* Work instruction *
Up to and including the line with "display:block; width:1166px; height:986px;", reproduce the listing below exactly, beginning at its first line.

* Raw data *
◆ ◆ ◆ ◆

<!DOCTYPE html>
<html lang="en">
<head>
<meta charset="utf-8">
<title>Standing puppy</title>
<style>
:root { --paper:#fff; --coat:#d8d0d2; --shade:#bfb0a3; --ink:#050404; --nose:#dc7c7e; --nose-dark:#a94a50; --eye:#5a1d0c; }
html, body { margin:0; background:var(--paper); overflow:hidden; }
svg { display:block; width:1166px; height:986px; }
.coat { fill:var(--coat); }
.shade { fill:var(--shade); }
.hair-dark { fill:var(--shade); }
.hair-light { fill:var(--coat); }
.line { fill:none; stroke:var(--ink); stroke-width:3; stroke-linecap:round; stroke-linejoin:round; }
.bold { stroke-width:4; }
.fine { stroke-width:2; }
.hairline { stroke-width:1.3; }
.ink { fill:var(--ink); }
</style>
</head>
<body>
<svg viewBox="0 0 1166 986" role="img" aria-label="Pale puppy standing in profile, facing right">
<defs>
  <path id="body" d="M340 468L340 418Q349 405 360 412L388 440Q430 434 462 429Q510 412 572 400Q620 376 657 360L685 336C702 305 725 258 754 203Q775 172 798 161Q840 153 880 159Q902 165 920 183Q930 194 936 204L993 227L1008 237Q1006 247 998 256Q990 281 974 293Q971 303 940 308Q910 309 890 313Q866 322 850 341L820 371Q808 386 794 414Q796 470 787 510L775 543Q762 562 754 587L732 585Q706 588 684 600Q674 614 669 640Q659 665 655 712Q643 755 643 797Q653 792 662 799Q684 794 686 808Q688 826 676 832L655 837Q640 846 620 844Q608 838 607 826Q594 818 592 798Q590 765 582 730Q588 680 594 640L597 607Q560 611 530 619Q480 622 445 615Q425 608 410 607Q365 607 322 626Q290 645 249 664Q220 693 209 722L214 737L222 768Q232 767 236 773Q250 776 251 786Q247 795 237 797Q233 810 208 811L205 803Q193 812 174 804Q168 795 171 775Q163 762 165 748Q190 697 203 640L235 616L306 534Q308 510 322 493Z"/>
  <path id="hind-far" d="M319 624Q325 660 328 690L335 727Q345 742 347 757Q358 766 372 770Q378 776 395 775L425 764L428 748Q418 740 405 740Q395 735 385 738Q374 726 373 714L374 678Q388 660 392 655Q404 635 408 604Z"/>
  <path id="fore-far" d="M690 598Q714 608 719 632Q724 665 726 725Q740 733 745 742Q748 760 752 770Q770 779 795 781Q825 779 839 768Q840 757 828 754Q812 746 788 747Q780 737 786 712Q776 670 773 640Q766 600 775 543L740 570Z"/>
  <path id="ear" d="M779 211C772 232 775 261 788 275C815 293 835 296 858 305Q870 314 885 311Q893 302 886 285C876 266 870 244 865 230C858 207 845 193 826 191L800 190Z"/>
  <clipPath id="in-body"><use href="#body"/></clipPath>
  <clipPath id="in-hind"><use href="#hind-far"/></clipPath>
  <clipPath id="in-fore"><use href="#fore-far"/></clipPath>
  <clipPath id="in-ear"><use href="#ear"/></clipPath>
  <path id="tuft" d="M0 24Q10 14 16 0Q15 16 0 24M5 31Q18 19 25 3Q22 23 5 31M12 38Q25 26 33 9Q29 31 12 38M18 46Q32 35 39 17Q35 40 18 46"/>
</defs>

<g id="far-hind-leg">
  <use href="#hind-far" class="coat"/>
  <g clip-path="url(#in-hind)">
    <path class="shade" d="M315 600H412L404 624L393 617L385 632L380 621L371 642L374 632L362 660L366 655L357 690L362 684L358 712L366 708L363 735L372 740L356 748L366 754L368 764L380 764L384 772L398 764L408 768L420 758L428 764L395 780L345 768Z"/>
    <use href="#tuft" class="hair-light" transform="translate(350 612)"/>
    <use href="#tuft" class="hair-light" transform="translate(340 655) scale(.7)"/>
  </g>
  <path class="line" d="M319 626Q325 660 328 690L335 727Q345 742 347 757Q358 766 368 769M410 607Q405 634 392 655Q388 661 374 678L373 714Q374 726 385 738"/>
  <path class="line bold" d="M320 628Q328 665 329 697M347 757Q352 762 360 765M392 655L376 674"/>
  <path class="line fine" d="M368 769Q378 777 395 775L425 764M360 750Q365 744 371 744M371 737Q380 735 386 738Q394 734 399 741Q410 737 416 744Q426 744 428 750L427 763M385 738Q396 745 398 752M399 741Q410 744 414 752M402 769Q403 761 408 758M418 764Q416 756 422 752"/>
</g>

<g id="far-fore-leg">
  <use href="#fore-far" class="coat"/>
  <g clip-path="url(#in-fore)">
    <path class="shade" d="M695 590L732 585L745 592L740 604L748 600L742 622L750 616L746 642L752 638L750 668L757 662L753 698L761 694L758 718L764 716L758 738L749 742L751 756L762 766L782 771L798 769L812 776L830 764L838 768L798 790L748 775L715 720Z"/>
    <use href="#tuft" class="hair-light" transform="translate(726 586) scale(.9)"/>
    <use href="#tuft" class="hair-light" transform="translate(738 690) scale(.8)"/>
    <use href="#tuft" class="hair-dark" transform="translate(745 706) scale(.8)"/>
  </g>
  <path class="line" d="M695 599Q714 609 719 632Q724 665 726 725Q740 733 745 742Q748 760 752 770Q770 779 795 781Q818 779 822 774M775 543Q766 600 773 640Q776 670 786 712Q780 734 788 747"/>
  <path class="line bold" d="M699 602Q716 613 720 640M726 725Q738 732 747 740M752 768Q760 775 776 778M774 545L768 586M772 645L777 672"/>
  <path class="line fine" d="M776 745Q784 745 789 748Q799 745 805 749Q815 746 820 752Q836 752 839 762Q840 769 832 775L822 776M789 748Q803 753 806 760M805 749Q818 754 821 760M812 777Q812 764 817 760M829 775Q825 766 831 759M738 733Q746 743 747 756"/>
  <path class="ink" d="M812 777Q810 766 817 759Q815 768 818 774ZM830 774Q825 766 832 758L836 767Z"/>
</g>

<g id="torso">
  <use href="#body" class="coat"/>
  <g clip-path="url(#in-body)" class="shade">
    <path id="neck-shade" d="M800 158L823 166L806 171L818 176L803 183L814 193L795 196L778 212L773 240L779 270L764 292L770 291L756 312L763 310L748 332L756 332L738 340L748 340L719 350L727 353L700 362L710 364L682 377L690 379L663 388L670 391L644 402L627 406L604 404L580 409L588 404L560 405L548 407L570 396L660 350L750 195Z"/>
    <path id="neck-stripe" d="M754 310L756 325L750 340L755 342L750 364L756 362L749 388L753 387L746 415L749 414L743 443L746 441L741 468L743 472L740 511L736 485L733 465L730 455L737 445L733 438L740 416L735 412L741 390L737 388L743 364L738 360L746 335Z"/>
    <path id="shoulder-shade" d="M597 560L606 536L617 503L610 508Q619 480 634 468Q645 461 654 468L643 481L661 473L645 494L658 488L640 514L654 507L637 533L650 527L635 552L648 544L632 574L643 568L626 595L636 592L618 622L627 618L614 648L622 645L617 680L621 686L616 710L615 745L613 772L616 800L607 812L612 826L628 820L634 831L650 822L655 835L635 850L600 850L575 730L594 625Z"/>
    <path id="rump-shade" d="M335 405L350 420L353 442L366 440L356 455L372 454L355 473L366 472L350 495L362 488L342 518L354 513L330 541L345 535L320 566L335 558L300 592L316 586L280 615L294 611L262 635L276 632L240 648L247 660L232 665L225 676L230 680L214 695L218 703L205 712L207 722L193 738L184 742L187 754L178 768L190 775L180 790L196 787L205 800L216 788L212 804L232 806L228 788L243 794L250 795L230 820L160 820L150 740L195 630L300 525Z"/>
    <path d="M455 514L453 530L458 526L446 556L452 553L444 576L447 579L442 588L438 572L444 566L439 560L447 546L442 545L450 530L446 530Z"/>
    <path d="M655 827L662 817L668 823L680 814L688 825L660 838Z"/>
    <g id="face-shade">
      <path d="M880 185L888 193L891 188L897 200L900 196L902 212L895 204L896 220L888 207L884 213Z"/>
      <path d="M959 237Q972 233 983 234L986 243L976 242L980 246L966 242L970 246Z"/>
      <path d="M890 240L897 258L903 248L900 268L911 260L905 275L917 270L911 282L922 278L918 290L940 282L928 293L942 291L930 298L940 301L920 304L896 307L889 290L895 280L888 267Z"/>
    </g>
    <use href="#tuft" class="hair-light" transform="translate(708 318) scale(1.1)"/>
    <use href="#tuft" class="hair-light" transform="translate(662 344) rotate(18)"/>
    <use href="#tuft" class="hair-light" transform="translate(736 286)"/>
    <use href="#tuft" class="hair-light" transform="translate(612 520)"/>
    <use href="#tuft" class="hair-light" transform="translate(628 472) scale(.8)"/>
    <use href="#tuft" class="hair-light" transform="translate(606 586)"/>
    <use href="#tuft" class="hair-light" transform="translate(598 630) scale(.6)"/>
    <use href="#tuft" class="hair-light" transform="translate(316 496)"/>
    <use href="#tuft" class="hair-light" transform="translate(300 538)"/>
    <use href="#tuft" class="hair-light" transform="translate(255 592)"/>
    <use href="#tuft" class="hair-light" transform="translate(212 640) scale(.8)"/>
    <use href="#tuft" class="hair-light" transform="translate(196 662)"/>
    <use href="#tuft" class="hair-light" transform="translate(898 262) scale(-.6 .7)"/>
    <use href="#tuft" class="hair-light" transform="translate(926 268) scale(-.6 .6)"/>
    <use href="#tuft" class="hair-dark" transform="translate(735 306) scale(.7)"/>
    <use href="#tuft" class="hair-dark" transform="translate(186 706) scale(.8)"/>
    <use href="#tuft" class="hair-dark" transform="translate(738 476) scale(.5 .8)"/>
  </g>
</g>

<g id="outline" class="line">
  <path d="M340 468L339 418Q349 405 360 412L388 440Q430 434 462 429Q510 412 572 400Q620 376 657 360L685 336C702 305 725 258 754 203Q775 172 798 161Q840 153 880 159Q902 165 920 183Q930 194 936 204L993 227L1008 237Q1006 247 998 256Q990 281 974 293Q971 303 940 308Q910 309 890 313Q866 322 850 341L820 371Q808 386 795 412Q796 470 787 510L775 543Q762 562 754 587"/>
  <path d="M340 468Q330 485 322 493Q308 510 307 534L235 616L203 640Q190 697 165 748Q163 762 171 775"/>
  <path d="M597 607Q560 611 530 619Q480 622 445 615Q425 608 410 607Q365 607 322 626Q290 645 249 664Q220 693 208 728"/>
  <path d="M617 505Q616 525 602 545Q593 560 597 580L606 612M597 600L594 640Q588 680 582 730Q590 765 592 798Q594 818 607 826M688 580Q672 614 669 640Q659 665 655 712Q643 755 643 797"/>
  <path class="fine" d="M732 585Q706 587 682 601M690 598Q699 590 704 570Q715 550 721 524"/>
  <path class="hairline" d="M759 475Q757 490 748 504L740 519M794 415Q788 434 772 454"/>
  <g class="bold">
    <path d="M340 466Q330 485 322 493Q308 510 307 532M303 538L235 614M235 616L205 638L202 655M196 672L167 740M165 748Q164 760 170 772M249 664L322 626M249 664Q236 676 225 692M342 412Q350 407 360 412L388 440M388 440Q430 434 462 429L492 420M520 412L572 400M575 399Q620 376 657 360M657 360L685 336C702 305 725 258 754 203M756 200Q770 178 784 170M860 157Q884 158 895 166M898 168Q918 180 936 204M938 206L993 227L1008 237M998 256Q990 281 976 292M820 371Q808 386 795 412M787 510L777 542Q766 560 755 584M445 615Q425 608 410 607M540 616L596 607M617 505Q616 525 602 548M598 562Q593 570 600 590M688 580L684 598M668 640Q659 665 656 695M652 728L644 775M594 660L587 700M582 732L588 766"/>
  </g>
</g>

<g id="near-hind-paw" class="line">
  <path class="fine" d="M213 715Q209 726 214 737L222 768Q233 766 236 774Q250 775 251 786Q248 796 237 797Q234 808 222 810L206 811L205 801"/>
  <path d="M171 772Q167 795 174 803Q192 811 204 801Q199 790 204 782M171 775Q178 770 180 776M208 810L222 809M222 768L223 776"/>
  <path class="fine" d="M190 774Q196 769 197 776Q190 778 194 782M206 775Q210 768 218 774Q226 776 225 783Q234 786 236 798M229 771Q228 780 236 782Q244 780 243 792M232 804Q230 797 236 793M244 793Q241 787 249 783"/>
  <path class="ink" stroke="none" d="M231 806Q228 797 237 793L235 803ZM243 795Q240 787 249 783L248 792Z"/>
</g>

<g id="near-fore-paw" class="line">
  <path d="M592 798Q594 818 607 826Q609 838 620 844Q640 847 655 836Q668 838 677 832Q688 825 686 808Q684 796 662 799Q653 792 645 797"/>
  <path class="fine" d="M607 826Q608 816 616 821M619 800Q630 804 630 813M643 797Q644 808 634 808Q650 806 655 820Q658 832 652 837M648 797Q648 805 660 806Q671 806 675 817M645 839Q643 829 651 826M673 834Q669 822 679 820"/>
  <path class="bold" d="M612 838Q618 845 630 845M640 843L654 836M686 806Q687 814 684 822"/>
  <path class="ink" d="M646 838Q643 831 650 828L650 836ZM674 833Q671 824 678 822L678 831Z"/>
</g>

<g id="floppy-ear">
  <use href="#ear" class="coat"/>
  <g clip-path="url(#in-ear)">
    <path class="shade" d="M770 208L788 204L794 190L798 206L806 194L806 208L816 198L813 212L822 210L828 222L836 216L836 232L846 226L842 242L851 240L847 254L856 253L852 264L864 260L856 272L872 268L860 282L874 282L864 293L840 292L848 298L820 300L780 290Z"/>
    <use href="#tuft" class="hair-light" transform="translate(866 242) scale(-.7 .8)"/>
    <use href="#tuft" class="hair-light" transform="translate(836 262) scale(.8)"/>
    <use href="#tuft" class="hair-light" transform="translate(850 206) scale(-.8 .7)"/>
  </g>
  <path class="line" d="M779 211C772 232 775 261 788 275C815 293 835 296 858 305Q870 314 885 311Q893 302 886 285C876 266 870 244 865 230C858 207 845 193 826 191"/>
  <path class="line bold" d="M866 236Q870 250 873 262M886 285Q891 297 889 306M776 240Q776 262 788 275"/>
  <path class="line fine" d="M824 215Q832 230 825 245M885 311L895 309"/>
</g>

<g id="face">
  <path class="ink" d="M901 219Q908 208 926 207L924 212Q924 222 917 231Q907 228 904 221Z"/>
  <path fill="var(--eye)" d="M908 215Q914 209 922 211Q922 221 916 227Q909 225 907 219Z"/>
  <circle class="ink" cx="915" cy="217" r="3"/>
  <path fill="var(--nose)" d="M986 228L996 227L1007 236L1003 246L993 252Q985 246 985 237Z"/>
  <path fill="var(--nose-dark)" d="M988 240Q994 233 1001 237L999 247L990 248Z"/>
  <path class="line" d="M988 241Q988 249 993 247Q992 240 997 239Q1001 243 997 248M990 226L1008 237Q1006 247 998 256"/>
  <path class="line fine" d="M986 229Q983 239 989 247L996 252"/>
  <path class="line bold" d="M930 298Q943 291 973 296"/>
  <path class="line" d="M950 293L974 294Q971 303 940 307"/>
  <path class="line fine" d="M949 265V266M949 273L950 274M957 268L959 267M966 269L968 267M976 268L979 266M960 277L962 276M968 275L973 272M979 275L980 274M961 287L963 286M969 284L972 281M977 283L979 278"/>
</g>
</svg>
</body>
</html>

◆ ◆ ◆ ◆

* Response for this exercise *
<!DOCTYPE html>
<html lang="en">
<head>
<meta charset="utf-8">
<title>Standing puppy</title>
<style>
:root { --paper:#fff; --coat:#d8d0d2; --shade:#bfb0a3; --ink:#050404; --nose:#dc7c7e; --nose-dark:#a94a50; --eye:#5a1d0c; }
html, body { margin:0; background:var(--paper); overflow:hidden; }
svg { display:block; width:1166px; height:986px; }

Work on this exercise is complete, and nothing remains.